One of the finest churches in the city, Iglesia de La Merced is very well preserved. Its impressive yellow baroque facade showcases some lovely stucco work, as well as two solid looking bell towers.
Due to religious persecution, the Mercedians who ran the church were forced to abandon it and all its wonderful sculptures and altars when they were forced to leave Central America in 1829.
Well worth a visit when in Antigua Guatemala, Iglesia de La Merced is an intoxicating mix of art, architecture, and history. Its magnificent fountain that dominates the church’s courtyard is just one of its amazing highlights.
2. Volcan Pacaya
Located in Pacaya National Park, Volcan Pacaya rises to a height of 2,552 meters and is a very popular trek amongst tourists. It only takes around half a day to complete and the views from the top are absolutely stunning.
Part of a chain of volcanoes, Pacaya is still active and last erupted in 2014, when it covered Antigua in ash.
With lots of fauna and flora on show alongside the barren, lava-scarred terrain, the hike to the top makes for an interesting and rewarding experience; the scenery and panoramas are awe-inspiring.
1. Santa Catalina Arch
The most famous and recognizable landmark in Antigua, Guatemala – if not the whole of Guatemala – Arco de Santa Catalina (as it is known in Spanish) is simply a must-see when in the city.
Built in the 1690s, the arch is made out of bright yellow stone. A clock, added in the 1830s, is located on its single turret that lies directly in the middle of the arch, above the street passing below it.
With the magnificent Volcan de Agua in the distance behind it, you can take some great photos of the famous arch. This is what makes it such a popular tourist attraction.
Best Time to Visit Antigua Guatemala
Hemmed in by enormous volcanoes, Antigua Guatemala is most visited between November and April when the dry weather is best for sightseeing and enjoying outdoor activities. With comfortable temperatures of 21 to 25°C (70 to 77°F), you can stroll about the old town or hike up the side of one of its many massive mounts.

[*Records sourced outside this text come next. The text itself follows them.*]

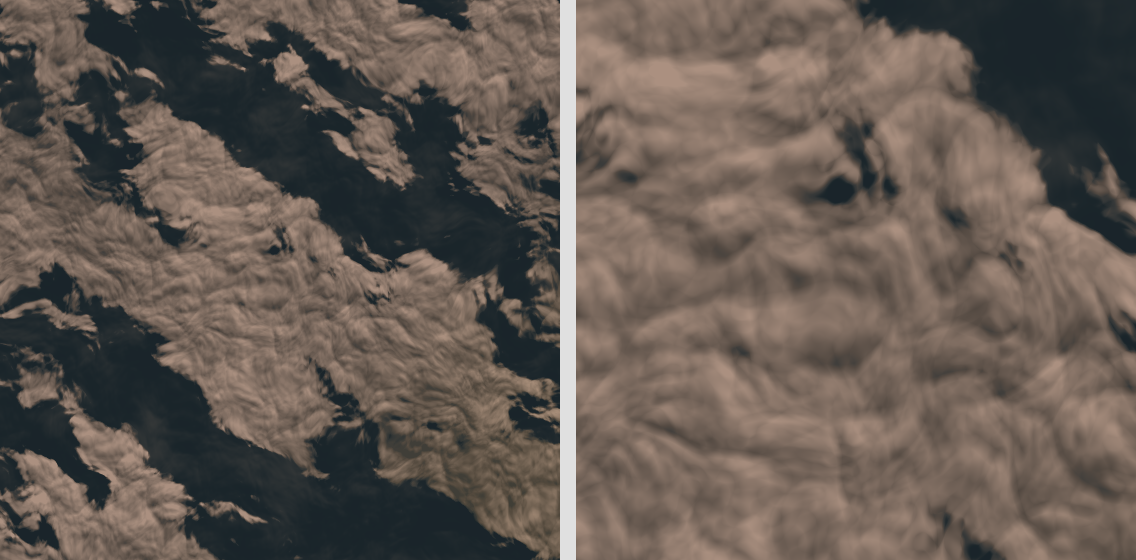
Left: the whole. Right: its middle third, enlarged.
A WebGL 2 fragment shader for this texture:

```glsl
#version 300 es
precision highp float;
// Weathered rock slope in low light: broad diagonal bands of blue-black shadow
// break up into streaks and pockets between warm, lumpy, sunlit faces.
// Stretched gradient noise shapes the shadow; billowed noise gives the relief.
uniform vec2 u_resolution;
out vec4 fragColor;

// Unit gradient with a random direction for each lattice point
vec2 gradientAt(vec2 cell) {
  uvec2 c = uvec2(ivec2(cell) + 4096);
  uint h = c.x * 1597334677u ^ c.y * 3812015801u;
  h = (h ^ (h >> 15)) * 2246822519u;
  h = (h ^ (h >> 13)) * 3266489917u;
  float angle = float((h ^ (h >> 16)) & 65535u) / 65536.0 * 6.28318;
  return vec2(cos(angle), sin(angle));
}

float noise(vec2 p) {
  vec2 i = floor(p), f = p - i;
  vec2 w = f * f * (3.0 - 2.0 * f);
  vec2 e = vec2(1.0, 0.0);
  float low = mix(dot(gradientAt(i), f), dot(gradientAt(i + e), f - e), w.x);
  float high = mix(dot(gradientAt(i + e.yx), f - e.yx),
                   dot(gradientAt(i + 1.0), f - 1.0), w.x);
  return mix(low, high, w.y);
}

float fbm(vec2 p) {
  float sum = 0.0, amp = 1.0;
  for (int k = 0; k < 4; k++) {
    sum += amp * noise(p);
    p = p * 2.03 + vec2(17.3, 9.1);
    amp *= 0.52;
  }
  return sum;
}

// Rounded lumps parted by sharp creases
float relief(vec2 p) {
  float sum = 0.0, amp = 1.0;
  p *= 11.0;
  for (int k = 0; k < 4; k++) {
    sum += amp * abs(noise(p));
    p = mat2(0.8, 0.6, -0.6, 0.8) * p * 2.07 + vec2(5.7, 31.2);
    amp *= 0.46;
  }
  return sum;
}

// Tone to colour: blue-black, grey, umber, pale tan
vec3 rockColour(float tone) {
  vec3 c = mix(vec3(0.10, 0.143, 0.164), vec3(0.21, 0.22, 0.22),
               smoothstep(0.0, 1.0, (tone - 0.10) / 0.11));
  c = mix(c, vec3(0.33, 0.29, 0.26), clamp((tone - 0.21) / 0.12, 0.0, 1.0));
  return mix(c, vec3(0.67, 0.566, 0.503), clamp((tone - 0.33) / 0.34, 0.0, 1.0));
}

void main() {
  vec2 p = gl_FragCoord.xy / u_resolution.y;

  // Bend the ground so that streaks wander
  vec2 bent = p + 0.045 * vec2(noise(p * 5.0 + 3.1), noise(p * 5.0 + 41.7));
  bent += 0.018 * vec2(noise(p * 15.0 + 11.3), noise(p * 15.0 + 67.9));

  // Light falling on the lumps
  vec2 toLight = vec2(0.35, 0.94);
  float height = relief(bent);
  float slope = height - relief(bent + toLight * 0.008);

  // Shadow: broad bands plus streaks running down to the right
  float across = dot(bent, vec2(0.5, 0.866)) + 0.10 * noise(p * 2.6 + 8.4);
  float band = cos(6.28318 * (across - 0.33) / 0.6);
  vec2 streak = vec2(dot(bent, vec2(0.74, -0.67)), dot(bent, vec2(0.67, 0.74)));
  float dull = smoothstep(0.15, 0.8, p.x - p.y);
  float depth = 0.52 * band + 1.6 * fbm(streak * vec2(4.2, 8.5) + 23.0)
              - 1.5 * slope + 0.2 * dull - 0.15;
  float shadow = smoothstep(-0.13, 0.14, depth);

  // Tones of the sunlit and the shaded rock
  float sunlit = 0.485 + 0.85 * slope + 0.16 * noise(p * 3.5 + 52.0)
               + 0.10 * (height - 0.3) + 0.07 * fbm(bent * 30.0)
               - 0.07 * dull - 0.06 * smoothstep(-0.4, 0.1, depth);
  float shaded = 0.125 + 0.07 * fbm(bent * 9.0 + 71.0) + 0.12 * slope;
  float tone = mix(clamp(sunlit, 0.25, 0.70), max(shaded, 0.08), shadow);

  vec3 colour = rockColour(tone);
  colour.b -= 0.02 * dull * (1.0 - shadow);
  fragColor = vec4(colour, 1.0);
}
```
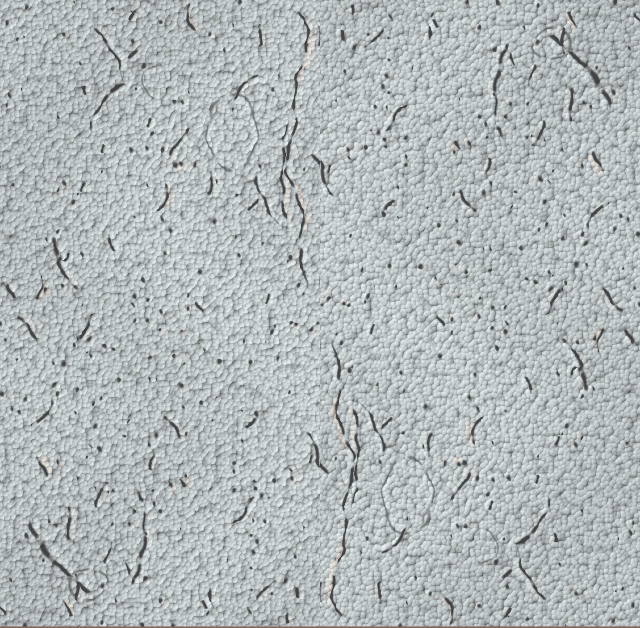
Give the GLSL for this texture, as a Shadertoy shader.

```glsl
// Pale grey stucco: lit cellular grains, scattered pits and ragged cracks.
// The right half is modelled and turned half a revolution to make the left,
// so a faint vertical seam runs through the middle.

vec2 hash2(vec2 p) {
    vec3 q = fract(p.xyx * vec3(0.1031, 0.1030, 0.0973));
    q += dot(q, q.yzx + 33.33);
    return fract((q.xx + q.yz) * q.zy);
}

// Smooth cellular noise: xy points to the grain centre, z is the distance
vec3 grain(vec2 p) {
    vec2 id = floor(p), toCentre = vec2(0.0);
    float total = 1e-5;
    for (int y = -1; y <= 1; y++)
    for (int x = -1; x <= 1; x++) {
        vec2 cell = id + vec2(x, y);
        vec2 v = cell + hash2(cell) - p;
        float w = exp(-12.0 * dot(v, v));
        toCentre += v * w;
        total += w;
    }
    return vec3(toCentre / total, sqrt(max(-log(total) / 12.0, 0.0)));
}

// Crack profile: x is the shadowed groove, y the bright lip beside it
vec2 crack(float across, float along, float halfLength, float width) {
    float taper = 1.0 - smoothstep(0.7 * halfLength, halfLength, abs(along));
    float gaps = smoothstep(-1.6, -0.2, sin(along * 150.0) + 0.6 * sin(along * 67.0 + 1.0));
    float groove = across / width, lip = groove + 2.2;
    return taper * vec2(gaps * exp(-groove * groove), exp(-0.6 * lip * lip));
}

vec2 stroke(vec2 p, vec2 centre, float angle, float halfLength, float bend, float width) {
    vec2 d = p - centre, dir = vec2(sin(angle), cos(angle));
    float along = dot(d, dir);
    float across = dot(d, vec2(dir.y, -dir.x)) + bend * along * along;
    return crack(across, along, halfLength, width);
}

vec2 ring(vec2 p, vec2 centre, vec2 radii, float width) {
    vec2 d = (p - centre) / radii;
    float r = min(radii.x, radii.y);
    return crack((length(d) - 1.0) * r, atan(d.y, d.x) * r, 9.0, width);
}

// Short random cracks, mostly upright
vec2 scatteredCracks(vec2 p) {
    vec2 mark = vec2(0.0), id = floor(p * 13.0);
    for (int y = -1; y <= 1; y++)
    for (int x = -1; x <= 1; x++) {
        vec2 cell = id + vec2(x, y);
        vec2 a = hash2(cell + 41.0), b = hash2(cell + 97.0), c = hash2(cell + 163.0);
        float halfLength = mix(0.009, 0.036, c.x * c.x);
        vec2 s = stroke(p, (cell + a) / 13.0, (b.y - 0.5) * 1.7, halfLength, (c.y - 0.5) * 22.0, 0.0028);
        mark = max(mark, s * step(b.x, 0.55));
    }
    return mark;
}

float blob(vec2 p, vec2 centre, vec2 size) {
    vec2 d = (p - centre) / size;
    return exp(-dot(d, d));
}

// Small pits, crowded together in a few worn patches
vec2 pits(vec2 p) {
    float crowd = blob(p, vec2(0.34, 0.34), vec2(0.06)) + blob(p, vec2(0.34, 0.13), vec2(0.04, 0.07))
                + blob(p, vec2(0.22, 0.10), vec2(0.04)) + blob(p, vec2(0.02, 0.01), vec2(0.07))
                + blob(p, vec2(0.10, 0.27), vec2(0.04));
    vec2 mark = vec2(0.0), id = floor(p * 48.0);
    for (int y = -1; y <= 1; y++)
    for (int x = -1; x <= 1; x++) {
        vec2 cell = id + vec2(x, y), b = hash2(cell + 211.0);
        vec2 d = p - (cell + hash2(cell + 307.0)) / 48.0;
        float size = mix(0.0018, 0.0040, b.y);
        d *= vec2(1.0, 0.7);
        vec2 lip = d - size * vec2(-1.5, 1.0);
        vec2 s = exp(-vec2(dot(d, d), dot(lip, lip)) / (size * size));
        mark = max(mark, s * step(b.x, 0.12 + 0.45 * crowd));
    }
    return mark;
}

void mainImage(out vec4 fragColor, in vec2 fragCoord) {
    vec2 centred = (fragCoord - 0.5 * iResolution.xy) / iResolution.y;
    vec2 p = centred.x < 0.0 ? -centred : centred;

    // Sandy grain relief, lit from one side
    vec3 fine = grain(p * 150.0 + 300.0), coarse = grain(p * 72.0 + 500.0);
    vec2 shade = vec2(0.75, -0.66);
    float tone = 0.805 + 0.22 * dot(fine.xy, shade) + 0.13 * dot(coarse.xy, shade);
    tone -= 0.13 * smoothstep(0.35, 0.8, fine.z) + 0.09 * smoothstep(0.35, 0.8, coarse.z);

    // Crack edges are roughened by the grains and by sine wobble
    vec2 r = p + 0.0020 * coarse.xy + 0.0012 * fine.xy;
    r += 0.0022 * sin(r.yx * vec2(123.0, 111.0) + 1.5 * sin(r * 47.0));
    vec2 mark = max(scatteredCracks(r), pits(r));
    float ridge = r.x - 0.037 - 0.012 * sin(r.y * 18.0) - 0.006 * sin(r.y * 47.0);
    mark = max(mark, crack(ridge, r.y + 0.27, 0.27, 0.0027));
    mark = max(mark, stroke(r, vec2(0.06, -0.22), 0.0, 0.10, 1.0, 0.0026));
    mark = max(mark, stroke(r, vec2(0.09, -0.18), -0.4, 0.05, 3.0, 0.0024));
    mark = max(mark, stroke(r, vec2(0.418, 0.40), -0.74, 0.095, 2.0, 0.0044));
    mark = max(mark, stroke(r, vec2(0.28, 0.36), 0.08, 0.09, -2.5, 0.0034));
    mark = max(mark, stroke(r, vec2(0.415, -0.08), -0.4, 0.055, 5.0, 0.0035));
    mark = max(mark, stroke(r, vec2(0.345, -0.34), 0.64, 0.06, 5.0, 0.0026));
    mark = max(mark, stroke(r, vec2(0.33, -0.42), -0.54, 0.05, -4.0, 0.0026));
    mark = max(mark, 0.6 * ring(r, vec2(0.14, -0.29), vec2(0.04, 0.06), 0.0025));
    mark = max(mark, 0.55 * ring(r, vec2(0.26, -0.37), vec2(0.022, 0.027), 0.0022));
    mark = max(mark, 0.6 * ring(r, vec2(0.37, 0.43), vec2(0.03, 0.025), 0.003));

    // Soft uneven light, darker toward the corners
    tone += 0.016 * sin(p.x * 13.0 + 2.0 * sin(p.y * 9.0)) - 0.10 * dot(p, p);
    tone = min(tone + 0.07 * mark.y, 0.93);
    tone = mix(tone, 0.22, 0.92 * smoothstep(0.15, 0.95, mark.x));

    // Cool grey paint, with bare tan showing on some lips
    vec3 color = tone * mix(vec3(1.0, 1.0, 1.03), vec3(0.965, 1.0, 1.008), smoothstep(0.2, 0.7, tone));
    float bare = mark.y * smoothstep(0.9, 1.7, sin(p.x * 31.0 + 1.0) + sin(p.y * 27.0 + 4.0 * p.x));
    color *= mix(vec3(1.0), vec3(1.04, 0.97, 0.92), bare);

    // Thin brown strip at the lower edge
    color = mix(vec3(0.50, 0.40, 0.35), color, smoothstep(0.001, 0.004, centred.y + 0.5));
    fragColor = vec4(clamp(color, 0.0, 1.0), 1.0);
}
```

After its long rainy season, visitors flock back to the charming colonial city in November as its weather improves. December is the absolute peak season with huge crowds heading here for its dramatic El Dia del Diablo celebrations and nine-day-long Christmas processions and fireworks displays.
Both hotel prices and tourist numbers remain high until April as the good weather continues and people come to see its old churches and convents or scale its volcanoes. The highlight of the entire year is its elaborate Semana Santa celebrations that take place around Easter.
Besides July and August, when people visit during their summer holidays, May to October is the low season due to its strong rains. While showers only usually last a couple of hours, it rains from 18 to 26 days on average during this period. Although the surrounding mountains are at their greenest, all the rain makes hiking muddy, tiring and a bit less enjoyable.